Source texts of formatted documents →
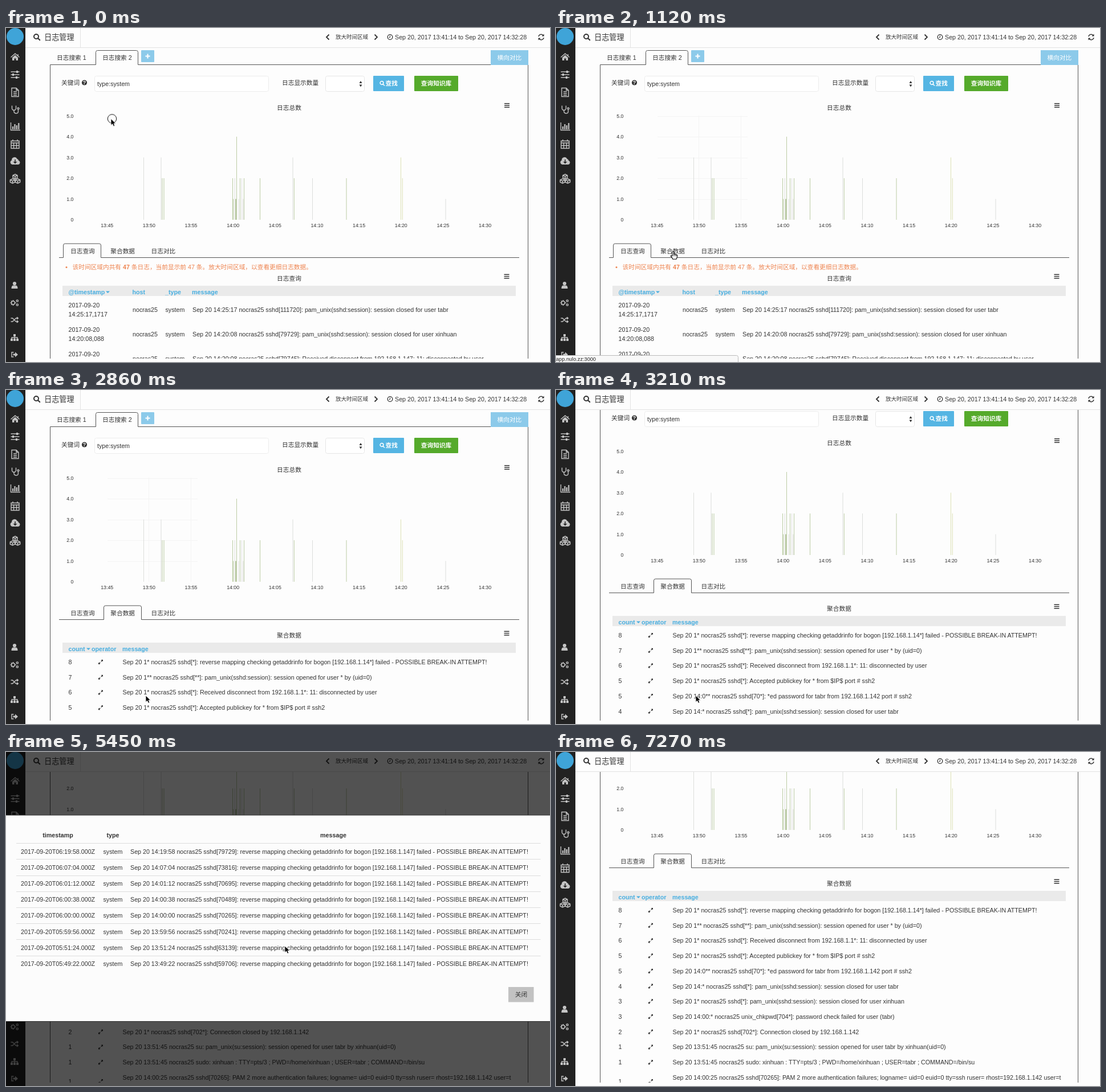
Write an HTML page that moves like this. It is 954 px wide and 587 px high and loops after 8.02 s.

```html
<!DOCTYPE html>
<html lang="zh">
<head>
<meta charset="utf-8">
<title>日志管理</title>
<style>
html, body { margin: 0; width: 100%; height: 100%; overflow: hidden; background: #fdfdfd; }
svg { display: block; width: 954px; height: 587px; }
text { font: 10.7px "Liberation Sans", "Noto Sans CJK SC", "Noto Sans CJK", sans-serif; fill: #333; white-space: pre; }
path { fill: none; }
.mid { text-anchor: middle; }
.end { text-anchor: end; }
.bold { font-weight: bold; }
.axis { font-size: 8.8px; }
.small { font-size: 9.5px; }
.title { font-size: 13.2px; }
.url { font-size: 9.2px; fill: #222; }
.head { font-weight: bold; fill: #47aee0; }
.white { fill: #fff; }
.note { fill: #ee8450; }
.line { stroke: #555; }
.ink { stroke: #333; stroke-width: 1.5; }
.solid { fill: #333; }
.side .s { stroke: #c4c4c4; stroke-width: 1.4; }
.side .f { fill: #c4c4c4; }
</style>
</head>
<body>
<svg id="stage" viewBox="0 0 954 587"></svg>
<script>
const LOOP = 8020;
const HOST = 'nocras25', USER = 'xinhuan', ADMIN = 'tabr';

const text = (x, y, s, cls = '') => `<text x="${x}" y="${y}" class="${cls}">${s}</text>`;
const rect = (x, y, w, h, fill, more = '') => `<rect x="${x}" y="${y}" width="${w}" height="${h}" fill="${fill}" ${more}/>`;
const path = (d, cls, more = '') => `<path d="${d}" class="${cls}" ${more}/>`;
const group = (id, body, more = '') => `<g id="${id}" ${more}>${body}</g>`;
const at = (x, y, body) => `<g transform="translate(${x} ${y})">${body}</g>`;
const list = (n, fn) => Array.from({ length: n }, (_, i) => fn(i)).join('');

const menu = (x, y) => path(`M${x - 4.5} ${y - 3.3}h9m-9 3.3h9m-9 3.3h9`, 'ink');
const caret = (x, y) => path(`M${x - 3.5} ${y - 1.5}h7l-3.5 3.5z`, '', 'style="fill:#47aee0"');
const lens = (x, y, r, color, w) =>
  path(`M${x - r} ${y}a${r} ${r} 0 1 0 ${2 * r} 0a${r} ${r} 0 1 0 ${-2 * r} 0M${x + r * .7} ${y + r * .7}l${r} ${r}`, '', `stroke="${color}" stroke-width="${w}"`);
const expand = (x, y) => at(x, y,
  path('M.8-.8L3-3M-.8.8L-3 3', 'ink') + path('M.8-4H4V-.8zM-.8 4H-4V.8z', 'solid'));
const tabBox = x => path(`M93 403.5H${x}V382q0-3 3-3h60q3 0 3 3V403.5H900`, 'line');

// Sidebar icons: x, y, filled path, stroked path
const icons = [
  [16, 51, 'M-5 1L0-3.5 5 1V6H1.5V2.5H-1.5V6H-5z', 'M-7.5.5L0-6 7.5.5M5-5V-2'],
  [16, 82, 'M2-7h3v4h-3zM-5-2h3v4h-3zM1 3h3v4h-3z', 'M-7.5-5H7.5M-7.5 0H7.5M-7.5 5H7.5'],
  [16, 113, '', 'M-6-7.5H2L6-3.5V7.5H-6zM2-7.5V-3.5H6M-3-1H3M-3 2H3M-3 5H3'],
  [16, 143, '', 'M-5.5-6.5V-2a3.5 3.5 0 0 0 7 0V-6.5M-2 1.5V4a3.7 3 0 0 0 7.4 0V0M4-1.5a1.5 1.5 0 1 0 3 0a1.5 1.5 0 1 0-3 0'],
  [16, 173, 'M-5 0h2.2v5h-2.2zM-1.6-4h2.2v9h-2.2zM1.8-2h2.2v7h-2.2zM5.2-6h2.2v11h-2.2z', 'M-7.5-7V6.5H9'],
  [16, 204, '', 'M-7-5.5H7V7.5H-7zM-7-2H7M-7 2.5H7M-2.5-2V7M2.5-2V7M-4-8V-4.5M4-8V-4.5'],
  [16, 234, 'M-5 6a4 4 0 0 1-1-7.6A5 5 0 0 1 3.5-4A3.5 3.5 0 0 1 6-1a3.6 3.6 0 0 1-1 7z', ''],
  [16, 265, '', 'M0-8L4-6V-2L0 0-4-2V-6zM-4-6L0-4.3 4-6M0-4V0M-4.5 0L-.3 2V6L-4.5 8-8.7 6V2zM-8.7 2L-4.5 4-.3 2M-4.5 4V8M4.5 0L8.7 2V6L4.5 8 .3 6V2zM.3 2L4.5 4 8.7 2M4.5 4V8'],
  [15, 452, 'M0-6a3 3 0 1 1 0 6.2a3 3 0 0 1 0-6.2zM-5.5 6q0-5.500 3-5.500h5q3 0 3 5.500z', ''],
  [15, 483, '', 'M-5.500 0a3 3 0 1 0 6 0a3 3 0 1 0-6 0M-2.500-5V-3M-2.500 3V5M-7.500 0H-5.500M.5 0H2.500M-6-3.500L-5-2.500M-6 3.500L-5 2.500M3.200-3.500a1.600 1.600 0 1 0 3.200 0a1.600 1.600 0 1 0-3.200 0M3.200 3.500a1.600 1.600 0 1 0 3.200 0a1.600 1.600 0 1 0-3.200 0'],
  [15, 513, '', 'M-6.5-3H-3.5L2.5 3H5.5M-6.5 3H-3.5L2.5-3H5.5M4-5L6.300-3 4-1M4 1L6.300 3 4 5'],
  [15, 544, 'M-2-6h4v4h-4zM-7 2h4v4h-4zM-2 2h4v4h-4zM3 2h4v4h-4z', 'M0-3V3M-5 3V0H5V3'],
  [15, 574, 'M-2.5-1.6H1V-4.5L6 0 1 4.5V1.6H-2.5z', 'M-1.500-4H-5V4H-1.500']
];

const sidebar = rect(0, 0, 34, 587, '#222') + '<circle cx="16" cy="15" r="15" fill="#3fa4d8"/>' +
  `<g class="side">${icons.map(([x, y, f, s]) => at(x, y, path(f, 'f') + path(s, 's'))).join('')}</g>` +
  path('M16 231V237M13.500 235L16 237.500 18.500 235', '', 'stroke="#222" stroke-width="1.500"');

const header = rect(34, 0, 920, 35, '#fdfdfd') +
  path('M34 34.5H954M130.5 0V35', '', 'stroke="#e2e2e2"') +
  lens(53, 15, 4, '#333', 2) + text(67, 20.5, '日志管理', 'title') +
  path('M566.500 11.500L562 16 566.500 20.500M646.500 11.500L651 16 646.500 20.500', 'ink', 'style="stroke-width:1.800"') +
  text(578, 19.2, '放大时间区域', 'small') +
  '<circle cx="673.500" cy="16" r="4.300" fill="none" stroke="#333" stroke-width="1.300"/>' + path('M673.500 13.500V16.500H671.500', 'ink', 'style="stroke-width:1"') +
  text(682, 20, 'Sep 20, 2017 13:41:14 to Sep 20, 2017 14:32:28') +
  path('M934 15a4.500 4.500 0 0 1 8-2M943 17a4.500 4.500 0 0 1-8 2', 'ink') +
  path('M943.500 10.500V14.500H939.500zM933.500 21.500V17.500H937.500z', 'solid');

const form =
  path('M157.5 64.5H77.5V900M157.5 64.5V42.5q0-3 3-3H228.5q3 0 3 3V64.5H915.5V900', 'line') +
  text(89, 55.5, '日志搜索 1') + text(169, 55.5, '日志搜索 2') +
  rect(237, 39, 23, 21, '#8ccaea', 'rx="1"') + path('M244.500 49.500h8m-4-4v8', '', 'stroke="#fff" stroke-width="2"') +
  rect(850, 39, 66, 26, '#8ccaea') + text(861.5, 56, '横向对比', 'white') +
  text(97, 99.5, '关键词') + '<circle cx="137.500" cy="96" r="4.600" fill="#333"/>' + text(137.5, 99, '?', 'white bold mid small') +
  rect(155.5, 84.5, 305, 27, '#fff', 'rx="3" stroke="#ececec"') + text(160, 102, 'type:system') +
  text(484, 99.5, '日志显示数量') + rect(560.5, 84.5, 68, 27, '#fff', 'rx="3" stroke="#e6e6e6"') +
  path('M619.500 97L622 93 624.500 97zM619.500 99.500L622 103.500 624.500 99.500z', 'solid') +
  rect(644, 84, 54, 27, '#55b5e3', 'rx="1"') + lens(659, 96.5, 2.9, '#fff', 1.5) + text(665.5, 101, '查找', 'white bold') +
  rect(716, 84, 77, 27, '#55aa2b', 'rx="1"') + text(727.8, 101, '查询知识库', 'white bold');

const bars = [
  [241.5, 3], [272, 3], [274, 2, 1], [277, 2, 1], [397.5, 2, 1], [398.7, 1, 1], [401.3, 2], [402.5, 1, 1],
  [403.5, 1, 1], [404.5, 4, 1], [408, 1], [410.5, 2, 1], [413.5, 2], [416, 1], [417.5, 2, 1], [445.5, 2, 1],
  [503, 3], [505.3, 2, 1], [537.5, 2], [597, 2, 1], [692.5, 3, 2], [695.3, 2, 2], [771, 1]
];
const tints = ['#dcdedb', '#bccca6', '#dde0b4'];
const axisY = v => 337 - v * 36.5;
const chart = text(496.5, 143.5, '日志总数', 'mid') + menu(878.5, 136) +
  list(6, v => text(118.5, axisY(v) + 3.2, v ? v + '.0' : '0', 'axis end')) +
  list(10, i => {
    const m = 45 + 5 * i;
    return text(177.2 + 73.65 * i, 350.3, `${13 + Math.floor(m / 60)}:${String(m % 60).padStart(2, '0')}`, 'axis mid');
  }) +
  group('grid', path(list(5, i => `M178 ${Math.round(axisY(i + 1)) + .5}H336`) + 'M250.500 154V337M324.500 154V337', '', 'stroke="#f4f4f4"')) +
  bars.map(([x, v, c = 0]) => rect(x - .5, axisY(v), 1, v * 36.5, tints[c])).join('') +
  text(113, 395.5, '日志查询') + text(183.3, 395.5, '聚合数据') + text(254.5, 395.5, '日志对比');

const records = [
  ['14:25:17,1717', `14:25:17 ${HOST} sshd[111720]: pam_unix(sshd:session): session closed for user ${ADMIN}`],
  ['14:20:08,088', `14:20:08 ${HOST} sshd[79729]: pam_unix(sshd:session): session closed for user ${USER}`],
  ['14:20:08,087', `14:20:08 ${HOST} sshd[79745]: Received disconnect from 192.168.1.147: 11: disconnected by user`]
];
const logs = group('logs', tabBox(100.5) +
  '<circle cx="106" cy="420.500" r="1.500" fill="#ee8450"/>' +
  text(116.5, 424, '该时间区域内共有 <tspan class="bold">47</tspan> 条日志，当前显示前 47 条。放大时间区域，以查看更细日志数据。', 'note') +
  text(496.5, 444, '日志查询', 'mid') + menu(878, 436.5) + rect(99, 453, 795, 18, '#eaeaea') +
  text(109.5, 468, '@timestamp', 'head') + caret(178.5, 464) + text(221.5, 468, 'host', 'head') +
  text(279, 468, '_type', 'head') + text(326, 468, 'message', 'head') +
  records.map(([time, msg], i) => at(0, 43 * i,
    text(109.5, 491, '2017-09-20') + text(109.5, 507, time) + text(222, 498.5, HOST) +
    text(279.5, 498.5, 'system') + text(327, 498.5, 'Sep 20 ' + msg))).join(''));

const patterns = [
  [8, `1* ${HOST} sshd[*]: reverse mapping checking getaddrinfo for bogon [192.168.1.14*] failed - POSSIBLE BREAK-IN ATTEMPT!`],
  [7, `1** ${HOST} sshd[**]: pam_unix(sshd:session): session opened for user * by (uid=0)`],
  [6, `1* ${HOST} sshd[*]: Received disconnect from 192.168.1.1*: 11: disconnected by user`],
  [5, `1* ${HOST} sshd[*]: Accepted publickey for * from $IP$ port # ssh2`],
  [5, `14:0** ${HOST} sshd[70*]: *ed password for ${ADMIN} from 192.168.1.142 port # ssh2`],
  [4, `14:* ${HOST} sshd[*]: pam_unix(sshd:session): session closed for user ${ADMIN}`],
  [3, `1* ${HOST} sshd[*]: pam_unix(sshd:session): session closed for user ${USER}`],
  [3, `14:00:* ${HOST} unix_chkpwd[704*]: password check failed for user (${ADMIN})`],
  [2, `1* ${HOST} sshd[702*]: Connection closed by 192.168.1.142`],
  [1, `13:51:45 ${HOST} su: pam_unix(su:session): session opened for user ${ADMIN} by ${USER}(uid=0)`],
  [1, `13:51:45 ${HOST} sudo: ${USER} : TTY=pts/3 ; PWD=/home/${USER} ; USER=${ADMIN} ; COMMAND=/bin/su`],
  [1, `14:00:25 ${HOST} sshd[70265]: PAM 2 more authentication failures; logname= uid=0 euid=0 tty=ssh ruser= rhost=192.168.1.142 user=${ADMIN[0]}`]
];
const summary = group('summary', tabBox(171.5) +
  text(496.5, 435, '聚合数据', 'mid') + menu(878, 427.5) + rect(99, 444, 795, 18, '#eaeaea') +
  text(109.5, 459, 'count', 'head') + caret(144.5, 455) + text(150, 459, 'operator', 'head') + text(204, 459, 'message', 'head') +
  patterns.map(([n, msg], i) => {
    const y = 482 + 26.72 * i, drop = i === 11 ? 7 : 0;
    return text(109.5, y + drop, n) + expand(166, y - 4 + drop) + text(204.5, y, 'Sep 20 ' + msg);
  }).join(''));

const status = group('status', path('M-1 587V575.5H316.500q3 0 3 3V587', '', 'style="fill:#f8f8f8" stroke="#bbb"') +
  text(0, 584.7, 'app.nulo.zz:3000', 'url'));

// UTC stamp, process id, last part of the address
const attempts = [
  ['06:19:58', 79729, 147], ['06:07:04', 73816, 147], ['06:01:12', 70695, 142], ['06:00:38', 70489, 142],
  ['06:00:00', 70265, 142], ['05:59:56', 70241, 142], ['05:51:24', 63139, 147], ['05:49:22', 59706, 147]
];
const modal = group('modal', rect(0, 0, 954, 587, '#000', 'opacity=".68"') +
  rect(0, 110.5, 954, 363.5, '#333') + rect(0, 111.5, 954, 361.5, '#fcfcfc') +
  text(91, 150, 'timestamp', 'bold mid') + text(187.5, 150, 'type', 'bold mid') + text(574, 150, 'message', 'bold mid') +
  attempts.map(([utc, pid, ip], i) => {
    const y = 178.6 + 28.2 * i, local = +utc.slice(0, 2) + 8 + utc.slice(2);
    return path(`M18 ${Math.round(y - 18.5) + .5}H937.500`, '', 'stroke="#ddd"') +
      text(26, y, `2017-09-20T${utc}.000Z`) + text(170.5, y, 'system') +
      text(218, y, `Sep 20 ${local} ${HOST} sshd[${pid}]: reverse mapping checking getaddrinfo for bogon [192.168.1.${ip}] failed - POSSIBLE BREAK-IN ATTEMPT!`);
  }).join('') +
  rect(881, 413, 44.5, 26.5, '#c2c2c2') + text(892.7, 430, '关闭'));

const cursor = group('cursor',
  '<circle id="ring" cx="2" cy="0" r="7.700" fill="#fff" fill-opacity=".3" stroke="#111"/>' +
  group('arrow', path('M0 0V11.500L2.700 9 4.600 13.200 6.800 12.200 5 8.200H8.500z', '', 'style="fill:#000" stroke="#fff" stroke-width=".8"')) +
  group('hand', path('M-1 1.200q0-1.700 1.300-1.700T1.600 1.200V4.500q1.400-.8 2.200.4 1.500-.6 2.100.6 1.800-.2 1.800 1.400 0 3-1.700 6.300H-.2Q-1.500 10-3.700 8 -4.200 6.300-1 7.600z', '', 'style="fill:#fff" stroke="#000" stroke-width="1.100"') +
    path('M1.600 5V8M3.800 5.500V8M5.900 6V8', '', 'stroke="#000" stroke-width=".8"')));

document.getElementById('stage').innerHTML =
  '<clipPath id="view"><rect x="34" y="35" width="920" height="546"/></clipPath>' +
  rect(0, 0, 954, 587, '#fdfdfd') +
  `<g clip-path="url(#view)">${group('page', form + chart + logs + summary)}</g>` +
  header + sidebar + status + modal + cursor;

// Timelines: [ms, declaration] pairs become stepped CSS keyframes
let css = '';
function timeline(id, steps) {
  const keys = [...steps, [LOOP, steps[steps.length - 1][1]]];
  css += `@keyframes ${id}{${keys.map(([ms, rule]) => `${(ms / LOOP * 100).toFixed(4)}%{${rule}}`).join('')}}` +
    `#${id}{animation:${id} ${LOOP}ms step-end infinite}`;
}
const shift = (x, y) => `transform:translate(${x.toFixed(1)}px,${y.toFixed(1)}px)`;
function shown(id, ...spans) {
  const steps = spans.flatMap(([a, b]) => [[a, 'opacity:1'], [b, 'opacity:0']]);
  if (steps[0][0] > 0) steps.unshift([0, 'opacity:0']);
  timeline(id, steps.filter(([ms]) => ms < LOOP));
}
// Even steps along a polyline; the spacing of its points sets the pace
const move = (start, end, n, pts) => Array.from({ length: n }, (_, i) => {
  const u = (i + 1) / n * (pts.length - 1), k = Math.min(Math.floor(u + 1e-9), pts.length - 2);
  const mix = axis => pts[k][axis] + (pts[k + 1][axis] - pts[k][axis]) * (u - k);
  return [start + (end - start) * i / (n - 1), shift(mix(0), mix(1))];
});

timeline('page', [[0, shift(0, 0)], [3160, shift(0, -20)], [3210, shift(0, -47)], [3510, shift(0, -200)]]);
timeline('cursor', [
  [0, shift(184, 159.5)],
  ...move(420, 1120, 13, [[184, 160], [192, 170], [235, 215], [295, 275], [324, 325], [296, 366], [245, 387], [214, 393], [205, 393]]),
  ...move(2130, 2860, 13, [[205, 393], [212, 402], [260, 430], [325, 465], [354, 500], [320, 526], [270, 538], [249, 539], [245, 537]]),
  [3840, shift(230, 503)],
  ...move(4020, 4360, 7, [[230, 503], [224, 480], [205, 410], [185, 340], [172, 290], [168, 277.5]]),
  [5120, shift(217, 228)],
  ...move(5330, 5690, 7, [[217, 228], [270, 181], [400, 255], [489, 341], [528, 382], [480, 372], [400, 350], [338, 333]]),
  ...move(5930, 6560, 12, [[338, 333], [360, 336], [450, 350], [600, 375], [760, 402], [870, 420], [903, 425], [910, 426]]),
  [7090, shift(910, 466)],
  [7270, shift(-60, -60)]
]);
shown('ring', [0, 60], [1560, 1620], [4650, 4710], [6860, 6920]);
shown('arrow', [0, 1000], [2180, 4300], [4710, 7270]);
shown('hand', [1000, 2180], [4300, 4710]);
shown('status', [1000, 2300]);
shown('grid', [600, 3160]);
shown('logs', [0, 1620]);
shown('summary', [1620, LOOP]);
shown('modal', [4710, 6920]);

const sheet = document.createElement('style');
sheet.textContent = css;
document.head.append(sheet);
</script>
</body>
</html>
```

What this task involves → When a line in the data above contains the string "list", copy that line.

Task result →
const list = (n, fn) => Array.from({ length: n }, (_, i) => fn(i)).join('');
  list(6, v => text(118.5, axisY(v) + 3.2, v ? v + '.0' : '0', 'axis end')) +
  list(10, i => {
  group('grid', path(list(5, i => `M178 ${Math.round(axisY(i + 1)) + .5}H336`) + 'M250.500 154V337M324.500 154V337', '', 'stroke="#f4f4f4"')) +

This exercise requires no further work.